How to Write a Dissertation Abstract in 5 Simple Steps

The abstract is a vital component of any dissertation. It is presented at the beginning and has a major impact on the readers. Here are some valuable steps that you can use in constructing your abstract for your dissertation

  • Introduce your topic in the first sentence of your abstract.
  • Of course, this will be difficult since it requires skimming all the necessary information and writing it down while giving the most appropriate amount of information to the reader. Keep in mind that when you write your dissertation, your readers are your examiners. When you begin to write bear in mind that your readers are well aware of what you are about to discuss and you need to highlight your topic and its originality at your best.

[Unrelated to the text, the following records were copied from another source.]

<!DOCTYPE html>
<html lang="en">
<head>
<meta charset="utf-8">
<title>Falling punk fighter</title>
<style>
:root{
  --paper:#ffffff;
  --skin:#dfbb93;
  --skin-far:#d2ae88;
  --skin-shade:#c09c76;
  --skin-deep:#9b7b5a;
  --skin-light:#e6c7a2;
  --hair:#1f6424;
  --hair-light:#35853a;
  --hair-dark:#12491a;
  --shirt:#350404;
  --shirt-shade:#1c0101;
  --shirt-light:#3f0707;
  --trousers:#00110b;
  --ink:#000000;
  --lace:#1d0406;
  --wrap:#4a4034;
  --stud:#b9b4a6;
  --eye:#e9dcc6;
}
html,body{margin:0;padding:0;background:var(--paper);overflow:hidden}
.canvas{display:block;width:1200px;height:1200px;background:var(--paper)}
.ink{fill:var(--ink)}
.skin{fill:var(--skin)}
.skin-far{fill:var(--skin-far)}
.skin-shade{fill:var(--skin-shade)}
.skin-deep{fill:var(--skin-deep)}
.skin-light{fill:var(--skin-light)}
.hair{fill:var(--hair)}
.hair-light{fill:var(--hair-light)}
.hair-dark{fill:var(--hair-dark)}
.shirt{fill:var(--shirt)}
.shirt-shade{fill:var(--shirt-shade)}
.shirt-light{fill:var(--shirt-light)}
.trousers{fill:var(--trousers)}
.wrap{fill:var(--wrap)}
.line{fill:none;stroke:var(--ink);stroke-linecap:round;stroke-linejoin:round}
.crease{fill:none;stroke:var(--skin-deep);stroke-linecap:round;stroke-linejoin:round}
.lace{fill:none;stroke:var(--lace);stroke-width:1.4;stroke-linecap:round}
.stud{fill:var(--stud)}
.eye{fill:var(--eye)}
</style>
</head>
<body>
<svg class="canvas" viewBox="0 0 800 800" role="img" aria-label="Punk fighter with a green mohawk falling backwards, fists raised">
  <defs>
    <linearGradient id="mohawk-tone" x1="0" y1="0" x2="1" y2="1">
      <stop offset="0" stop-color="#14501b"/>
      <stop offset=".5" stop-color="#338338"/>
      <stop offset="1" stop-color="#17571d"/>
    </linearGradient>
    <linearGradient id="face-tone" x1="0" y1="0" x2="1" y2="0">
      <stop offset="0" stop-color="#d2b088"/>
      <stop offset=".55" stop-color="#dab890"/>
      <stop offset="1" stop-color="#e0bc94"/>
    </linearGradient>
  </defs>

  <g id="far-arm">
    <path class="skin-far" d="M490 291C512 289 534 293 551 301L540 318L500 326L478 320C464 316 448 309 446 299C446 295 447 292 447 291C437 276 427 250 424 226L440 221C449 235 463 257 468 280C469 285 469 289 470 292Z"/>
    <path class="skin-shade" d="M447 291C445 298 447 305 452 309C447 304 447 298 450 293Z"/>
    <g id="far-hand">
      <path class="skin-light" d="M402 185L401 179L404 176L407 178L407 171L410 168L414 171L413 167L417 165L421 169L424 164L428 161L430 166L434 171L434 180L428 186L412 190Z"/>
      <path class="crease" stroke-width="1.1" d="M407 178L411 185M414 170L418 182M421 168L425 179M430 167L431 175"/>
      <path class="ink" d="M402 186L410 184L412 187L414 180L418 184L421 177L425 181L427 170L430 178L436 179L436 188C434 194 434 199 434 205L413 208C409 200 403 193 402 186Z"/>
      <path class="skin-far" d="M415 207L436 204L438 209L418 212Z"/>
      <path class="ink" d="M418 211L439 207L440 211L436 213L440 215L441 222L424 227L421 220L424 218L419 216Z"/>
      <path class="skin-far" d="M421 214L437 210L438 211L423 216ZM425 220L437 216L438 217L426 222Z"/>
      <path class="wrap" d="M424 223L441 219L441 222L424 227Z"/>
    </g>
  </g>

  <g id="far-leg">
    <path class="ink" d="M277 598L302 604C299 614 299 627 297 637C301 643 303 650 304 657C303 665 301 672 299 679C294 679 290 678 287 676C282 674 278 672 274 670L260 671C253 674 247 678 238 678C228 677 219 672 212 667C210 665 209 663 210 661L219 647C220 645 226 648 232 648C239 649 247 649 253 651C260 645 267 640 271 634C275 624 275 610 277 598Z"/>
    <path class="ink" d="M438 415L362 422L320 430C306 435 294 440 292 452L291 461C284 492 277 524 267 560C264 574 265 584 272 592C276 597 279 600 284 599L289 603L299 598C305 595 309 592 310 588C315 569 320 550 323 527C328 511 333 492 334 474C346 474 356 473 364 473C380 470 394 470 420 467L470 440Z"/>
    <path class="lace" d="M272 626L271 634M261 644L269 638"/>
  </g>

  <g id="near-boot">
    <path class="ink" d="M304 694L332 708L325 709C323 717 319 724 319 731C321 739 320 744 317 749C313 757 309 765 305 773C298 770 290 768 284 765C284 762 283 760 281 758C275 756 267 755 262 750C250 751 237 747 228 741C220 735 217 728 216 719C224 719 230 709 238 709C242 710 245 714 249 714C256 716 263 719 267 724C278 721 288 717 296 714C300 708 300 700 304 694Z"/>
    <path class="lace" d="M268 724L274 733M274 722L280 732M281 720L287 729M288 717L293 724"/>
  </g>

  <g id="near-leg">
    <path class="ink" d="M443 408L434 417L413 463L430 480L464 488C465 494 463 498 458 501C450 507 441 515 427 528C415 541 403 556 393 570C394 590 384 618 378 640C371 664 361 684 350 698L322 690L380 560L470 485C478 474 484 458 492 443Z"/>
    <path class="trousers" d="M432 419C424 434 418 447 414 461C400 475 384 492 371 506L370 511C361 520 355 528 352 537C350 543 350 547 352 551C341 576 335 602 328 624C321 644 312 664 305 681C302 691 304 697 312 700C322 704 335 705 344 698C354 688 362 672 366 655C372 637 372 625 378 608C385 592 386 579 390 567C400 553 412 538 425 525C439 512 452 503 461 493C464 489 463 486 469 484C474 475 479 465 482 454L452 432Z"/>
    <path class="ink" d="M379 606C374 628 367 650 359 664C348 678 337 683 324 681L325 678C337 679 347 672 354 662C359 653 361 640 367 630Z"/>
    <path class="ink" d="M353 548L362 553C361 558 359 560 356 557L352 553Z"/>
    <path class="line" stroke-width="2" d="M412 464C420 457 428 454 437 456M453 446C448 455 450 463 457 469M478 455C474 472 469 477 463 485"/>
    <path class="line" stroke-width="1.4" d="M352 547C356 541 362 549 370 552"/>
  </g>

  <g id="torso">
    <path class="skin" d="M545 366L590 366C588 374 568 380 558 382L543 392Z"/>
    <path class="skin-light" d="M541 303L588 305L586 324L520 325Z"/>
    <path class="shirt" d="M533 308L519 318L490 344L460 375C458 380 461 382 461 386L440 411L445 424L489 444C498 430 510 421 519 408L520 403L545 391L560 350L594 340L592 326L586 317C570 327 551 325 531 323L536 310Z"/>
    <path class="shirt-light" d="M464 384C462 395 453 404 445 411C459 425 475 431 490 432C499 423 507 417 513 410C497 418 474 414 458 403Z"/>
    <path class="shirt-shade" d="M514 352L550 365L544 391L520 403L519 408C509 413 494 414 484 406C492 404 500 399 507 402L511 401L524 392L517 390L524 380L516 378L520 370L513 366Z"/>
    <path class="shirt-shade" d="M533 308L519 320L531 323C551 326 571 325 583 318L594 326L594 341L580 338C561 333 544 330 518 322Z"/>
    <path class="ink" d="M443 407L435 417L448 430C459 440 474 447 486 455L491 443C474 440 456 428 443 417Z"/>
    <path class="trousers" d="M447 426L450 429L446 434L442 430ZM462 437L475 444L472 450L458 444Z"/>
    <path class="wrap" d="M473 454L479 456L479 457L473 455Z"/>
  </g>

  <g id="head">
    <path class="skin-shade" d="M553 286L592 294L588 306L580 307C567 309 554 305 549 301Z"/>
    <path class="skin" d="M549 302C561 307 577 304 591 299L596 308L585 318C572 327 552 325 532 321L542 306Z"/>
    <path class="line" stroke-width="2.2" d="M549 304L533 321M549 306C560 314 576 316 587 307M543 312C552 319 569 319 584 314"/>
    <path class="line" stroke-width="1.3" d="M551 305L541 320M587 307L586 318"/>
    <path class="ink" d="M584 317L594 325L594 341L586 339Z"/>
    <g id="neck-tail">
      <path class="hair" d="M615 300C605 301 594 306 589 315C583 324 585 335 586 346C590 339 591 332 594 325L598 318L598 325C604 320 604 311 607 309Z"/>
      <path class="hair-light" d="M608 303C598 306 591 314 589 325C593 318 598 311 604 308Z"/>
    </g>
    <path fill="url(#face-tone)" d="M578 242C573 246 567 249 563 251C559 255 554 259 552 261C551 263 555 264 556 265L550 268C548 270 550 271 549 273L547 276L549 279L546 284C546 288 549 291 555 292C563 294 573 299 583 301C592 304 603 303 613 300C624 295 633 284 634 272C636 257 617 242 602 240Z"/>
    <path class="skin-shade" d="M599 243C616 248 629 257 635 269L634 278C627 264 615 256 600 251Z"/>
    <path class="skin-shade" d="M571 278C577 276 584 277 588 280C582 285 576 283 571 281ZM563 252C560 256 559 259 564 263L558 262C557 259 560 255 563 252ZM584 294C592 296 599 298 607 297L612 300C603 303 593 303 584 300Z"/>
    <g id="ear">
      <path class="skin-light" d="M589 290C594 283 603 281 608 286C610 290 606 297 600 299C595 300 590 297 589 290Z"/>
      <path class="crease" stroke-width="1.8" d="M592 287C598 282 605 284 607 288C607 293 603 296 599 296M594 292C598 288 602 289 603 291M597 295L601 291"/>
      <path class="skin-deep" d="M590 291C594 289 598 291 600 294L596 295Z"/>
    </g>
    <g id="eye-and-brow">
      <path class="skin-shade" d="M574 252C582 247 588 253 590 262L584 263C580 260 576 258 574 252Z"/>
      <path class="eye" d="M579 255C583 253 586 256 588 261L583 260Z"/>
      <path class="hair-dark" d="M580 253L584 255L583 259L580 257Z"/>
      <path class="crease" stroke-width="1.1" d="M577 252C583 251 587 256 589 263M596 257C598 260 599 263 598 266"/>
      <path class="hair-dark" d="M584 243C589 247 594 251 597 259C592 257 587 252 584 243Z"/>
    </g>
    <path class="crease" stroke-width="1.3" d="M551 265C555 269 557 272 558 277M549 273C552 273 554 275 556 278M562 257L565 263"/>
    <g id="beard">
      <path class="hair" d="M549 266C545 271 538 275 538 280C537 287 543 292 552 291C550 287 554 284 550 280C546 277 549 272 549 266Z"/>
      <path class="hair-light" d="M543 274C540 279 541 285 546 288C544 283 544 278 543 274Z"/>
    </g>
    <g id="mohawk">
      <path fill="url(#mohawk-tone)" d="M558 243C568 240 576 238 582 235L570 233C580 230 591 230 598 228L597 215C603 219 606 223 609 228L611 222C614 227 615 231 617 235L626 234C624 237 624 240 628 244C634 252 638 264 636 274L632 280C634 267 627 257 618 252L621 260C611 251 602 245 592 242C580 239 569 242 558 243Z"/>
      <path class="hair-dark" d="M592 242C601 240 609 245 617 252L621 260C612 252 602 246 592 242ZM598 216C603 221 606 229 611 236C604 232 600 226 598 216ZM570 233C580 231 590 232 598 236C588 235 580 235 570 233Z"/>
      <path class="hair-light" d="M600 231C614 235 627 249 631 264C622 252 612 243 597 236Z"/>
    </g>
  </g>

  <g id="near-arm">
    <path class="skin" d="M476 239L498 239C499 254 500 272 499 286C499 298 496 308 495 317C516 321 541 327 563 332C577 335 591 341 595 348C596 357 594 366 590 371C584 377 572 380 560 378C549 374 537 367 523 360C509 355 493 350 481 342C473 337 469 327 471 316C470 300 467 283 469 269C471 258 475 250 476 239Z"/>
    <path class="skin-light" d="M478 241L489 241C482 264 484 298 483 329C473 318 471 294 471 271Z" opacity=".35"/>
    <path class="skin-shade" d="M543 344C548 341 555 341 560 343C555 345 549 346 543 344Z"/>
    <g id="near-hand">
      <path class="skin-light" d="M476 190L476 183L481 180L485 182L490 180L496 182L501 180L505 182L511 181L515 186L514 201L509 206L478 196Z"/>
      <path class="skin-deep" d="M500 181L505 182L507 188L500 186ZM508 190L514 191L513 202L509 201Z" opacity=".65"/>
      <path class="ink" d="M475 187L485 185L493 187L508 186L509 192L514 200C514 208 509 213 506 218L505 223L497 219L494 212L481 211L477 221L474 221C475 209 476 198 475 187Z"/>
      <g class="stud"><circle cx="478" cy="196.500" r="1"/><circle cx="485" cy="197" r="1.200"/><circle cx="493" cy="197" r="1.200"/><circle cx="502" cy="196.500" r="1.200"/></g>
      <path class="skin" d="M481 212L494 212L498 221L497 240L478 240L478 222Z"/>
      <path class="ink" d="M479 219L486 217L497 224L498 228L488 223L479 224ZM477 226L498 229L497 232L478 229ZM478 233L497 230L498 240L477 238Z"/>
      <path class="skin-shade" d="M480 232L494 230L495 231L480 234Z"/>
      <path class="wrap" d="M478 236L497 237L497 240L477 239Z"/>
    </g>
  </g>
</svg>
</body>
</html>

  • State and summarize the problem that you have planned on presenting in your dissertation.
  • You now have to write about the focus of your paper. Emphasize on your key question. Again, make sure that you do this in one sentence. This should be the most concise and intriguing sentence of your abstract since it will have to attract the reader’s interest.

  • How you were able to take up this topic and built a reasonable argument against or for it?
  • This is what you have to focus on next. Explain what your big idea is. What makes your perspective worth reading? Make sure that you are able to convince the reader to turn to the next page of your dissertation.

  • How did you conduct your research related to your big idea successfully?
  • This is going to be the longest sentence that you have to write in your abstract. The longer it is, the more detail needs to be present it .but don’t drag it for too long because then the abstract will lose its meaning. Tell your readers if you conducted any experiments, case studies or surveys. Since you are covering a long time worth research, then you’re bound to have some space for writing it down.

  • Make the abstract burst in the end telling the reader about the impact of your research.

You don’t have to discuss the outcome of your experiment. What this portion requires is a summary of all the implications that you have presented. Explain what it all means? Why should people give heed to it? And what good can come out of your research?